Fireworks above St Peter's Basilica in Rome on New Year's Eve. Photo: Tiziana Fabi/AFP
The boy, from a Roma camp outside the northern Italian city of Asti, died in hospital in the early hours of New Year's Day after a firecracker severely injured his abdomen.
At the same time, the International Organization for the Protection of Animals (OIPA) called for a ban on fireworks in a post showing starling carcasses littering a street in Rome.
“It can be that they died from fear. They can fly up together and knock against each other, or hit windows or electric power lines. Let’s not forget they can also die of heart attacks,” said Loredana Diglio, a spokeswoman for the organisation.
Despite the boy's tragic death, a local ban on personal fireworks displays in Rome, and nationwide lockdown over New Year's Eve meant for an unusually subdued celebrations, with the number of accidents requiring firefighters to be called out was down by two thirds.

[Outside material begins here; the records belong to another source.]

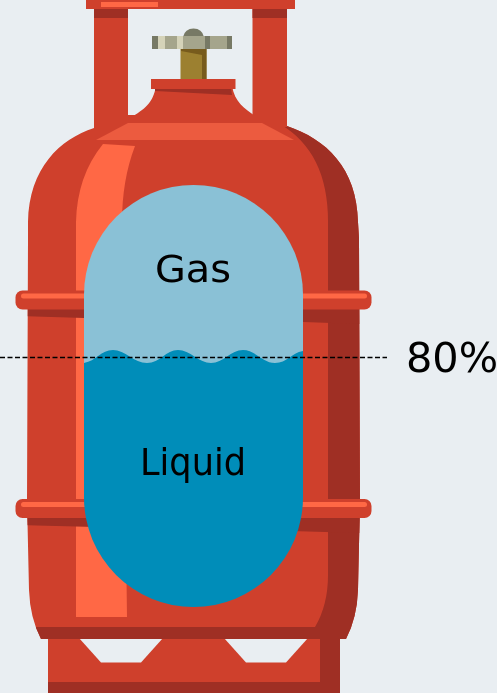
<!DOCTYPE html>
<html lang="en">
<head>
<meta charset="utf-8">
<title>Gas cylinder fill level</title>
<style>
:root {
  --backdrop: #e9eef2;
  --red: #cf402c;
  --red-dark: #9f2f24;
  --red-light: #ec5b3f;
  --shine: #ff6845;
  --gas: #8ac1d6;
  --liquid: #008db9;
  --ink: #000;
}
html, body { margin: 0; height: 100%; overflow: hidden; background: var(--backdrop); }
.diagram { display: block; width: 497px; height: 693px; background: var(--backdrop); }
.red { fill: var(--red); }
.dark { fill: var(--red-dark); }
.light { fill: var(--red-light); }
.shine { fill: var(--shine); }
.gas { fill: var(--gas); }
.liquid { fill: var(--liquid); }
.level { stroke: var(--ink); stroke-width: 1.3; stroke-dasharray: 5 2.5; }
.label { font-family: "DejaVu Sans", Verdana, sans-serif; font-size: 38px; fill: var(--ink); }
</style>
</head>
<body>
<svg class="diagram" viewBox="0 0 497 693" role="img" aria-label="Gas cylinder filled with liquid to 80%">
  <defs>
    <clipPath id="body-shape">
      <path d="M94 128C60 139 29 168 28 222V238L27 500L29 590Q30 618 41 639H346Q357 618 358 590L360 500L359 238L358 222C357 168 326 139 287 126L252 115H128Z"/>
    </clipPath>
    <clipPath id="window-shape">
      <rect x="84" y="185" width="219" height="422" rx="109.5"/>
    </clipPath>
    <g id="hoop">
      <rect class="red" x="15.5" y="0" width="356" height="19" rx="7"/>
      <rect class="shine" x="21" y="3" width="346" height="5" rx="2.5"/>
    </g>
  </defs>

  <g id="foot">
    <path class="red" d="M48 636H340V693H48Z"/>
    <path class="dark" d="M320 636H340V693H48V682H320Z"/>
    <path id="foot-gap" fill="var(--backdrop)" d="M79 638H163L141 662.5H101Z"/>
    <use href="#foot-gap" x="145"/>
  </g>

  <g id="tank" clip-path="url(#body-shape)">
    <rect class="red" x="20" y="110" width="350" height="530"/>
    <path class="dark" d="M280 124C312 143 328 175 328 222V575Q328 605 315 627H36V640H370V110Z"/>
    <path class="shine" d="M103 144L135 146Q122 180 122 222L127 617H76V222Q77 176 103 144Z"/>
    <path class="dark" d="M20 309H84V318L20 316ZM303 309H360V324L303 322Z"/>
    <path class="dark" d="M20 517H95V527L20 525ZM290 517H360V533L290 531Z"/>
  </g>

  <g id="collar">
    <rect class="red" x="94" y="5" width="34" height="125"/>
    <rect class="red" x="252.500" y="5" width="34.500" height="122"/>
    <path class="dark" d="M94 9H128V18H94ZM252.500 9H287V18H252.500Z"/>
    <rect class="red" x="86" y="-4" width="209" height="13"/>
    <rect class="shine" x="101" y="2" width="57" height="5"/>
  </g>

  <g id="valve">
    <path class="red" d="M156 86H232C235 103 245 109 258 118L270 126H118L130 118C145 109 153 103 156 86Z"/>
    <path class="light" d="M128 123H262L294 140H96Z"/>
    <path class="dark" d="M155 88H231L232 95L155 91Z"/>
    <rect x="180.500" y="47" width="26" height="33" fill="#9c8030"/>
    <path d="M181 48H206.500V80H202V55L181 51Z" fill="#775b1d"/>
    <rect class="red" x="151" y="79" width="84.500" height="10"/>
    <path d="M183 37Q185 28.500 193.500 28.500T204 37Z" fill="#777965"/>
    <rect x="152" y="36" width="80" height="13" fill="#a5a58c"/>
    <path d="M152 36H158V49H152ZM227 36H232V49H227ZM205 36H210V49H205Z" fill="#777965"/>
    <path d="M158 36H165V49H158ZM177 36H183V49H177Z" fill="#d5d3b9"/>
  </g>

  <use href="#hoop" y="290.500"/>
  <use href="#hoop" y="499"/>

  <g id="contents" clip-path="url(#window-shape)">
    <rect class="gas" x="84" y="185" width="219" height="190"/>
    <path class="liquid" d="M84 363C96 361 101 350 113 350S134 363 147 363S166 350 178 350S199 363 211 363S231 350 243 350S263 363 275 363S291 353 303 351V607H84Z"/>
  </g>

  <line class="level" x1="0" y1="357.500" x2="387" y2="357.500"/>
  <text class="label" x="155" y="282" textLength="76" lengthAdjust="spacingAndGlyphs">Gas</text>
  <text class="label" x="140" y="475" textLength="106" lengthAdjust="spacingAndGlyphs">Liquid</text>
  <text class="label" x="406" y="372" textLength="92" lengthAdjust="spacingAndGlyphs" style="font-size:40px">80%</text>
</svg>
</body>
</html>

Firefighters carried out 229 interventions across Italy over New Year’s Eve, compared with 686 last year, the the department of public security said in over Twitter.
Of the 79 people injured, 23 were hospitalised,
Most of of the call-outs were in Lazio, the region surrounding Rome.
A woman was taken to hospital in Naples after she was hit on the head by a firecracker splinter while taking the rubbish out.
A man in Milan lost two of his fingers in the most serious incident there, while others across Italy reported injuries to their hands and close to their eyes.
Eight of the total injured were children.
OIPA said that the birds dead in the picture appeared to have been killed by a particularly loud display of firecrackers and fireworks in the leafy neighborhood where many of the birds have their nests.